In medical malpractice trials it is usually the case that the jury may not be told whether the doctor has medical malpractice insurance or not. It is also the case that juries are not informed of the defendant doctor’s previous findings of negligence or of settlement negotiations which may have preceded trial where the doctor’s insurance carrier may have offered substantial sums of money to settle the case and make it go away.
The idea behind literally keeping secrets from the jury is that such information being kept secret is prejudicial to the doctor and not relevant or material to whether the doctor acted negligently in the present pending case.

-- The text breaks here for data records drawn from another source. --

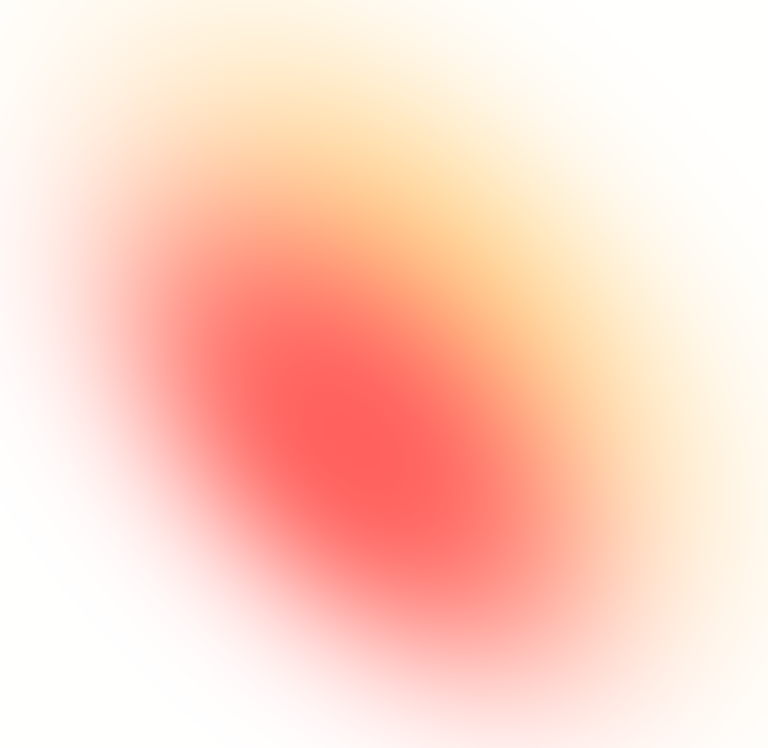
Write a WebGL 1 fragment shader that draws this background.

```glsl
precision highp float;
// Soft diagonal glow: a coral ellipse over an amber ellipse on white.

uniform vec2 u_resolution;

const vec3 PAPER = vec3(1.0, 1.0, 0.998);
const vec3 AMBER = vec3(1.0, 0.845, 0.56);
const vec3 CORAL = vec3(1.0, 0.38, 0.37);

// Centers and radii in canvas heights, measured from the canvas center.
const vec2 AMBER_CENTER = vec2(0.047, 0.076);
const vec2 AMBER_RADII = vec2(0.442, 0.244);
const float AMBER_FALLOFF = 2.4;

const vec2 CORAL_CENTER = vec2(-0.043, -0.090);
const vec2 CORAL_RADII = vec2(0.369, 0.214);
const float CORAL_FALLOFF = 2.6;

// Direction of the long axis, shared by both glows.
const float TILT = -0.7854;

// Opacity of a blurred ellipse; a higher falloff gives a flatter core.
float ellipseGlow(vec2 point, vec2 center, vec2 radii, float falloff) {
  vec2 axis = vec2(cos(TILT), sin(TILT));
  vec2 offset = point - center;
  vec2 local = vec2(dot(offset, axis), dot(offset, vec2(-axis.y, axis.x)));
  float reach = max(length(local / radii), 0.0001);
  return exp(-pow(reach, falloff));
}

void main() {
  vec2 point = (gl_FragCoord.xy - 0.5 * u_resolution) / u_resolution.y;

  // Layers from back to front.
  float amber = ellipseGlow(point, AMBER_CENTER, AMBER_RADII, AMBER_FALLOFF);
  float coral = ellipseGlow(point, CORAL_CENTER, CORAL_RADII, CORAL_FALLOFF);
  vec3 color = mix(PAPER, AMBER, amber);
  color = mix(color, CORAL, coral);

  gl_FragColor = vec4(color, 1.0);
}
```
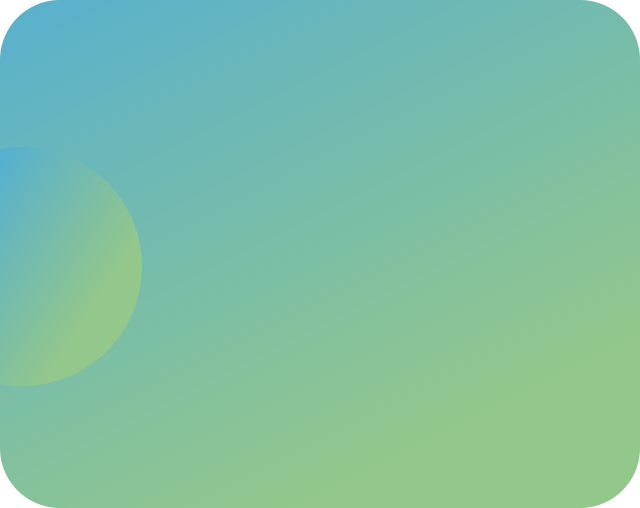
This background is drawn by a Shadertoy shader. Its source:

```glsl
// Rounded panel with a blue-to-green diagonal gradient and a gradient disc at its left edge.

const vec3 WHITE = vec3(1.0);
const vec3 SKY_BLUE = vec3(0.345, 0.692, 0.810);
const vec3 LEAF_GREEN = vec3(0.576, 0.780, 0.545);

// Signed distance to a box with rounded corners, centred on the origin
float roundedBox(vec2 p, vec2 halfSize, float radius) {
    vec2 q = abs(p) - halfSize + radius;
    return length(max(q, 0.0)) + min(max(q.x, q.y), 0.0) - radius;
}

// Signed distance to a disc
float disc(vec2 p, vec2 center, float radius) {
    return length(p - center) - radius;
}

// Blend two colours along the line from start to end
vec3 linearGradient(vec2 p, vec2 start, vec2 end, vec3 a, vec3 b) {
    vec2 axis = end - start;
    float t = dot(p - start, axis) / dot(axis, axis);
    return mix(a, b, clamp(t, 0.0, 1.0));
}

// Smooth coverage of a shape, one pixel wide at its edge
float coverage(float dist, float pixel) {
    return clamp(0.5 - dist / pixel, 0.0, 1.0);
}

void mainImage(out vec4 fragColor, in vec2 fragCoord) {
    // Units of canvas height
    float pixel = 1.0 / iResolution.y;
    vec2 p = fragCoord * pixel;
    vec2 halfCanvas = 0.5 * iResolution.xy * pixel;

    // Panel gradient, falling from the top left
    vec3 color = linearGradient(p, vec2(0.0, 1.0), vec2(0.518, -0.035), SKY_BLUE, LEAF_GREEN);

    // Disc with a steeper gradient
    vec3 discColor = linearGradient(p, vec2(0.0, 0.672), vec2(0.2575, 0.5064), SKY_BLUE, LEAF_GREEN);
    float discDist = disc(p, vec2(0.0443, 0.4754), 0.2352);
    color = mix(color, discColor, coverage(discDist, pixel));

    // White outside the rounded corners
    float panelDist = roundedBox(p - halfCanvas, halfCanvas, 0.118);
    color = mix(WHITE, color, coverage(panelDist, pixel));

    fragColor = vec4(color, 1.0);
}
```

The bedrock law behind all of this is that only relevant and material evidence is admissible in a court. In the eyes of the law relevant evidence is evidence having any tendency to make the existence of any fact that is of consequence to the determination of the action more probable or less probable than it would be without the evidence. Material evidence is evidence that has some logical link to the chain of what is being proven (the of consequence language above). So, this is the basis for the commonly known phrase that evidence must be both relevant and material to be allowed in court. It must be related to the action and be probative.
So the logic goes that telling the jury that a doctor has insurance to cover any award is not information (evidence) that the jury needs to hear to determine if the doctor was negligent or not. The logic continues that on the other hand by telling the jury this information the jury will be more inclined to find the doctor liable or impose larger awards since the doctor doesn’t have to pay them anyhow. And this makes some sense but it also seems to argue contra that this evidence then is relevant to the jury and should not be hidden.
It also makes sense that by not telling the jury this fact then the jury may logically do the opposite of the above and find the doctor not liable or impose smaller awards thinking the doctor has to pay personally.
As you see then the end result varies depending on who you are. The end result for the insurance company is that if you don’t tell the jury the doctor has insurance this tends to protect the insurance company from an award being imposed at all or from one that is too large given that the jury will think the doctor has no insurance. If you do tell the jury about insurance then the insurance company is exposed.
In the case of the doctor if you do not tell the jury about the existence of insurance then this tends to work in the doctor’s favor in that the doctor tends to escape a finding against his/her record. If you do tell the jury the insurance company pays anyhow and so it doesn’t matter to the doctor with regard to the money.
Finally, how does all of this effect the injured victim after all? Well, if the jury is not told then the victim is less likely to prevail. This helps the doctor. And as we said above if the jury is told then the insurance pays anyway thus helping the doctor.
So, at the end of the day the Rule is helping the insurance company when the jury is kept in the dark because the jury is instructed not to consider any evidence other than what they hear at trial. The Rule helps the victim if the jury is told and the doctor who did wrong is always helped.
One question that comes to mind is whether it is wise for the law to have an interest in helping a third party insurance company that isn’t part of the case over a victim or even over the doctor who is? The other question then is the relevancy issue. How can the law say on the one hand that whether a doctor has insurance or not is irrelevant to a case when the main purpose of this very law is to sway the jury into not giving the victim too much money or in other words help the doctor? How can the law favor protecting an uninvolved third party over an actual party? And how can the law favor one party over another? How is this fair to the victim when the victim is never getting extra protection from the law since all doctors have insurance?
Going even further it is pretty much never the case that a doctor does not have insurance. No hospital staff is going to allow such a doctor to be on staff because then the hospital would be liable for an award against that doctor. And many States require that a doctor show proof of insurance to be licensed to practice in the first place.
The end result is that 99% of the time then the insurance company and the doctor are protected by a Rule that purports to keep irrelevant evidence away from the jury when in fact that evidence is obviously known to be relevant. Perhaps it might be worth changing the Rule going forward abolishing the secreting of insurance coverage from juriest. We have to ask ourselves if it’s better policy to protect litigants over a non-involved insurance company and we then have to ask ourselves if a truly fair trial between the doctor and the victim is also better than an unfair one. At the end of the day each and every party to a trial should have a fair and equal chance under the Rules of Court.